* Exercise details: Which lines of the records contain "color"? Collect every one of them.

* Task input:
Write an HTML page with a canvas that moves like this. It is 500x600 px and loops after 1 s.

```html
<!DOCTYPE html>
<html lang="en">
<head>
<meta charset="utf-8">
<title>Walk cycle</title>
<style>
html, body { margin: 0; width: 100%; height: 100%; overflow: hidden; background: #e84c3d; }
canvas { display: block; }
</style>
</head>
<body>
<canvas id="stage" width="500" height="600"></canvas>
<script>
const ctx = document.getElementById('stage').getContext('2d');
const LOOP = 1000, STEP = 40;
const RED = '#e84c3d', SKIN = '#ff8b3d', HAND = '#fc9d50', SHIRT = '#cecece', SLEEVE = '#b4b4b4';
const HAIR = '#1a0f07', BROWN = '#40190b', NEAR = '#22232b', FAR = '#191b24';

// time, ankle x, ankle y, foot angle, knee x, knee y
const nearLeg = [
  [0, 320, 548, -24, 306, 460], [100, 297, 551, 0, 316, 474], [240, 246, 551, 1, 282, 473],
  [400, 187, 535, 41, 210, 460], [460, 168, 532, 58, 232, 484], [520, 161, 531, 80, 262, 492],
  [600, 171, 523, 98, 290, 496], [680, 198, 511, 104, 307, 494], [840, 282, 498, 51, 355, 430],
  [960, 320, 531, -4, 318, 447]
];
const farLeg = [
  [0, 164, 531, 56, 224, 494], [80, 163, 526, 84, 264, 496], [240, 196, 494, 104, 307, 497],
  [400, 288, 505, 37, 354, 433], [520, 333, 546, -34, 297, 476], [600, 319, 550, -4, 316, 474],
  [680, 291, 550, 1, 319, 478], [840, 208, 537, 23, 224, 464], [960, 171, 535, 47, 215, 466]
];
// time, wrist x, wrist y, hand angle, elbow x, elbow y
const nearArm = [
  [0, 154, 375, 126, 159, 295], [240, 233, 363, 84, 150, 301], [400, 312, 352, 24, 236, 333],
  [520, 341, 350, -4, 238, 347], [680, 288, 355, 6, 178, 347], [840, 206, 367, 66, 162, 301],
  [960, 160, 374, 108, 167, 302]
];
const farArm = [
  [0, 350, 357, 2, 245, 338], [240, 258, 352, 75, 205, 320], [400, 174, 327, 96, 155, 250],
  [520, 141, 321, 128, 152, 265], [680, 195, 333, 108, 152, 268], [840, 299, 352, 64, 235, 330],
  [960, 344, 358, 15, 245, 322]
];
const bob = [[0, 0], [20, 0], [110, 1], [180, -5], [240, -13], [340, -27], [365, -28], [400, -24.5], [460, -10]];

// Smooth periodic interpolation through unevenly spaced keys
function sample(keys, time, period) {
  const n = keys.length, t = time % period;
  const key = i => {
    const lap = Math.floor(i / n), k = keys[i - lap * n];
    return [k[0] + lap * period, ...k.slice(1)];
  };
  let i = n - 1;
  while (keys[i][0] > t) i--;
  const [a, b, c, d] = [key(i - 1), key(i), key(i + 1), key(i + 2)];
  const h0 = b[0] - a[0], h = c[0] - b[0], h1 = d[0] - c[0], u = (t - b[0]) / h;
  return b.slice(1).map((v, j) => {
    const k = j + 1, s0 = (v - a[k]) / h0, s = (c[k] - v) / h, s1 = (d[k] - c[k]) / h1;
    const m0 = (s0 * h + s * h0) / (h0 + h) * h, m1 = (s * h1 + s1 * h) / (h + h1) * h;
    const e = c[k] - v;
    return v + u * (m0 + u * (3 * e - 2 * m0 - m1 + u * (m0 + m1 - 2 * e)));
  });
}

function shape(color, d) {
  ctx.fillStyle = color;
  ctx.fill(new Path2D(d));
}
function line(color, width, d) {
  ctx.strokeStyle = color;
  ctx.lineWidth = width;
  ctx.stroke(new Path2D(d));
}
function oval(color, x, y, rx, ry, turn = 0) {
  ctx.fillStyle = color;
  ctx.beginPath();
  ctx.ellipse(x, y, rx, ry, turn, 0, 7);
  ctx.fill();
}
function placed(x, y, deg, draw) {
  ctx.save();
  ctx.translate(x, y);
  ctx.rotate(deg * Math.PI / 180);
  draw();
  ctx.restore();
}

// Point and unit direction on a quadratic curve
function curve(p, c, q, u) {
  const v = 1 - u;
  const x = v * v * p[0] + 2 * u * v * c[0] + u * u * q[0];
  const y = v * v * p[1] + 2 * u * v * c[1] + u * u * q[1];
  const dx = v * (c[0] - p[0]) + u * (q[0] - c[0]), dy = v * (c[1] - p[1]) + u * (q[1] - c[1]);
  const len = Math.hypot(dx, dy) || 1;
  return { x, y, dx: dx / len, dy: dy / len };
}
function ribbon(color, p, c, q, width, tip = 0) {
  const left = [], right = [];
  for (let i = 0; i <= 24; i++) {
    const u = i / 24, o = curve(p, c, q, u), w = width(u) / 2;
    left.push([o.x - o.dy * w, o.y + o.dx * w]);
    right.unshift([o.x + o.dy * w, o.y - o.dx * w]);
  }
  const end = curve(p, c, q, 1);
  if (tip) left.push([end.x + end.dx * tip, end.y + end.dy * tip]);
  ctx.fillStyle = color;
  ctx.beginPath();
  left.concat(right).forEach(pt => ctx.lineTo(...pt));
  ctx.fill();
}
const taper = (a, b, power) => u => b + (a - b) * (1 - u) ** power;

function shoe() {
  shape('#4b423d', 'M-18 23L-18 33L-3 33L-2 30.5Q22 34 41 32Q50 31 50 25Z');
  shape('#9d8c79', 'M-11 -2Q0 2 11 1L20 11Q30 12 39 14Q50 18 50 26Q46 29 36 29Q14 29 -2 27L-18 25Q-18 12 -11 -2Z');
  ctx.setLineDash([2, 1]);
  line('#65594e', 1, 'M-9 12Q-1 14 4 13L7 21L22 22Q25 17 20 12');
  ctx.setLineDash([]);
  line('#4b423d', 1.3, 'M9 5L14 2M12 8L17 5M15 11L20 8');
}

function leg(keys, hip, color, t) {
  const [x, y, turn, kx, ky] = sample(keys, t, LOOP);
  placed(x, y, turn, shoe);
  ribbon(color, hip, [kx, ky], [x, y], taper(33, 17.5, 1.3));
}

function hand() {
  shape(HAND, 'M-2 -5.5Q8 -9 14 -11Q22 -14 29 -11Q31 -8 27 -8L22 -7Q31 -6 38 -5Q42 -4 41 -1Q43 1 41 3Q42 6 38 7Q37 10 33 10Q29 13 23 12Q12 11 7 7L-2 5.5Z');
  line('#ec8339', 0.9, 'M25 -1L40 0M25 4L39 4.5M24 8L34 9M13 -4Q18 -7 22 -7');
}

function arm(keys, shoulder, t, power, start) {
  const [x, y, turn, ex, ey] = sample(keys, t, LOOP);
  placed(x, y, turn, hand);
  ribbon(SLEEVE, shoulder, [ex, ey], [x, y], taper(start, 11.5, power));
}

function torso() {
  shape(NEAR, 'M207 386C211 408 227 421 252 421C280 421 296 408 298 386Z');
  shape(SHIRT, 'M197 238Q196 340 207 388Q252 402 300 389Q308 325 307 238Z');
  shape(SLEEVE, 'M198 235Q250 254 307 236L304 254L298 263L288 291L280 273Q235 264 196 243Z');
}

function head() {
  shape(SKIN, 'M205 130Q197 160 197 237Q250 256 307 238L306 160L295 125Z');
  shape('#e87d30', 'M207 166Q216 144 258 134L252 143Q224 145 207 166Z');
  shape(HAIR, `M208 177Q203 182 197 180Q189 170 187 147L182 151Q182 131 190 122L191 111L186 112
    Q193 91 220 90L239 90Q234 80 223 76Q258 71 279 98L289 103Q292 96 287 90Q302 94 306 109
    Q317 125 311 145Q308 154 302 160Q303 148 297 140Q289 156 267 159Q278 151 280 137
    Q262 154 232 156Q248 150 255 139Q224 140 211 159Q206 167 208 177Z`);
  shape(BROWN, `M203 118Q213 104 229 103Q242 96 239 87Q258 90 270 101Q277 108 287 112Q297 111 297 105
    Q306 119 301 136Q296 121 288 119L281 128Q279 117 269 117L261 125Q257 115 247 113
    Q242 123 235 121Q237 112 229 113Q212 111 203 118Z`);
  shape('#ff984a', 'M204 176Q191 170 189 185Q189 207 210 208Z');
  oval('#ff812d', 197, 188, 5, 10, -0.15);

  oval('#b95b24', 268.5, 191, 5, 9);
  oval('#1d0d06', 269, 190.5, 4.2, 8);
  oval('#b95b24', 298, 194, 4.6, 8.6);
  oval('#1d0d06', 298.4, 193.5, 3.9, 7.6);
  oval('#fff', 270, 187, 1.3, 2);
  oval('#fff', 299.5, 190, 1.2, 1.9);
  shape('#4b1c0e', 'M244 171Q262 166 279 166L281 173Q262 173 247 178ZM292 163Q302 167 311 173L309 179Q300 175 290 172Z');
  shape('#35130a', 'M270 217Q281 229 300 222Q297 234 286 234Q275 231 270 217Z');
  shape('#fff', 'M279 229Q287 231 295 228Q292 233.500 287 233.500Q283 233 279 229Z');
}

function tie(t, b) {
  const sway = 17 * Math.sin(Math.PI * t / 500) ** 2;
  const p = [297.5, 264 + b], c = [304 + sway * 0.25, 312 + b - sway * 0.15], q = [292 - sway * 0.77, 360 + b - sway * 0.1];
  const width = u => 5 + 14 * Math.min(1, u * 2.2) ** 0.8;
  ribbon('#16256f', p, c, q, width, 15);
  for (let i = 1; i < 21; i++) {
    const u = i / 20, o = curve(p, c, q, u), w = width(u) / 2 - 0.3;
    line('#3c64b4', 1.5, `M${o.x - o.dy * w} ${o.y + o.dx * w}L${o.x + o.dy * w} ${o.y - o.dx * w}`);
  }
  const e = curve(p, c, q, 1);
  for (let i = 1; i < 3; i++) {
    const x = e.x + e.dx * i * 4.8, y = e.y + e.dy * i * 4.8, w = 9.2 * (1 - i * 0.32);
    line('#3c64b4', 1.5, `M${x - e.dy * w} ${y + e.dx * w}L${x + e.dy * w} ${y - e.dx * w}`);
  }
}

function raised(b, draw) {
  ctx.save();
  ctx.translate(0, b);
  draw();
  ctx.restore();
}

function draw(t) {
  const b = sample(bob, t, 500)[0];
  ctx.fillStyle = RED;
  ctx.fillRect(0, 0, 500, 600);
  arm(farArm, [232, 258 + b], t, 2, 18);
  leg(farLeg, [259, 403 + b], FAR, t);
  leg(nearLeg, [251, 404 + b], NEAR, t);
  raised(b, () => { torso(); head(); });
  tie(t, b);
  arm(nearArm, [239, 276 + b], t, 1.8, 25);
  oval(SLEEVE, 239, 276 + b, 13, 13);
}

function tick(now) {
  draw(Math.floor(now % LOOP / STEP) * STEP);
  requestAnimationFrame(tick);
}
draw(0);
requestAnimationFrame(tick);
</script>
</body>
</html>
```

* Answer for the task:
function shape(color, d) {
  ctx.fillStyle = color;
function line(color, width, d) {
  ctx.strokeStyle = color;
function oval(color, x, y, rx, ry, turn = 0) {
  ctx.fillStyle = color;
function ribbon(color, p, c, q, width, tip = 0) {
  ctx.fillStyle = color;
function leg(keys, hip, color, t) {
  ribbon(color, hip, [kx, ky], [x, y], taper(33, 17.5, 1.3));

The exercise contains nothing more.